Goal of the exercise ::
Should a line below contain the word "ellipseGrowth", report it.

▬▬▬▬▬▬▬▬▬▬

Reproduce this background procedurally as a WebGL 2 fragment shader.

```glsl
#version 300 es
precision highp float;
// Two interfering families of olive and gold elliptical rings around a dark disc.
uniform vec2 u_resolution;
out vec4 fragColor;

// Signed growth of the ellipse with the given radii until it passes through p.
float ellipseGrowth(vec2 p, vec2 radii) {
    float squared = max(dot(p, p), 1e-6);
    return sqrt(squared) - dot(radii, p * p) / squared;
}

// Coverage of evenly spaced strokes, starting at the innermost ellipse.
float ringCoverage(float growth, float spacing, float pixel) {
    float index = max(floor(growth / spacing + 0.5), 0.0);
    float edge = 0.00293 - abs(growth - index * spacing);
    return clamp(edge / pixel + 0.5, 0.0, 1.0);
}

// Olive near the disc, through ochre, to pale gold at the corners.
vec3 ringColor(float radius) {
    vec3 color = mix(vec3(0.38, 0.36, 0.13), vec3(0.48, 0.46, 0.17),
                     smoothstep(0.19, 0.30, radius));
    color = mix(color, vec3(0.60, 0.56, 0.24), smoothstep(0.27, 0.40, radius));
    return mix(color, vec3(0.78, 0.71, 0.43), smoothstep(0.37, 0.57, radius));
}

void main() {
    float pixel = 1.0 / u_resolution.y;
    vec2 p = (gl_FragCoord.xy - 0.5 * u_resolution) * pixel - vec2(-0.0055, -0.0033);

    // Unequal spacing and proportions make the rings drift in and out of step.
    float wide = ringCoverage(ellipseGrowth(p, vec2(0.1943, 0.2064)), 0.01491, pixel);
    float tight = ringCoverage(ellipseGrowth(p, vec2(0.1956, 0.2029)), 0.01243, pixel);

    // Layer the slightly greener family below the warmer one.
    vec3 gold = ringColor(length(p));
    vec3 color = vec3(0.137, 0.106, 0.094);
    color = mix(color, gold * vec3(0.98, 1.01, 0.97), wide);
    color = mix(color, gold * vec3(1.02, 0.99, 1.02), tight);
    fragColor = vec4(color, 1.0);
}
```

▬▬▬▬▬▬▬▬▬▬

Response area ::
float ellipseGrowth(vec2 p, vec2 radii) {
    float wide = ringCoverage(ellipseGrowth(p, vec2(0.1943, 0.2064)), 0.01491, pixel);
    float tight = ringCoverage(ellipseGrowth(p, vec2(0.1956, 0.2029)), 0.01243, pixel);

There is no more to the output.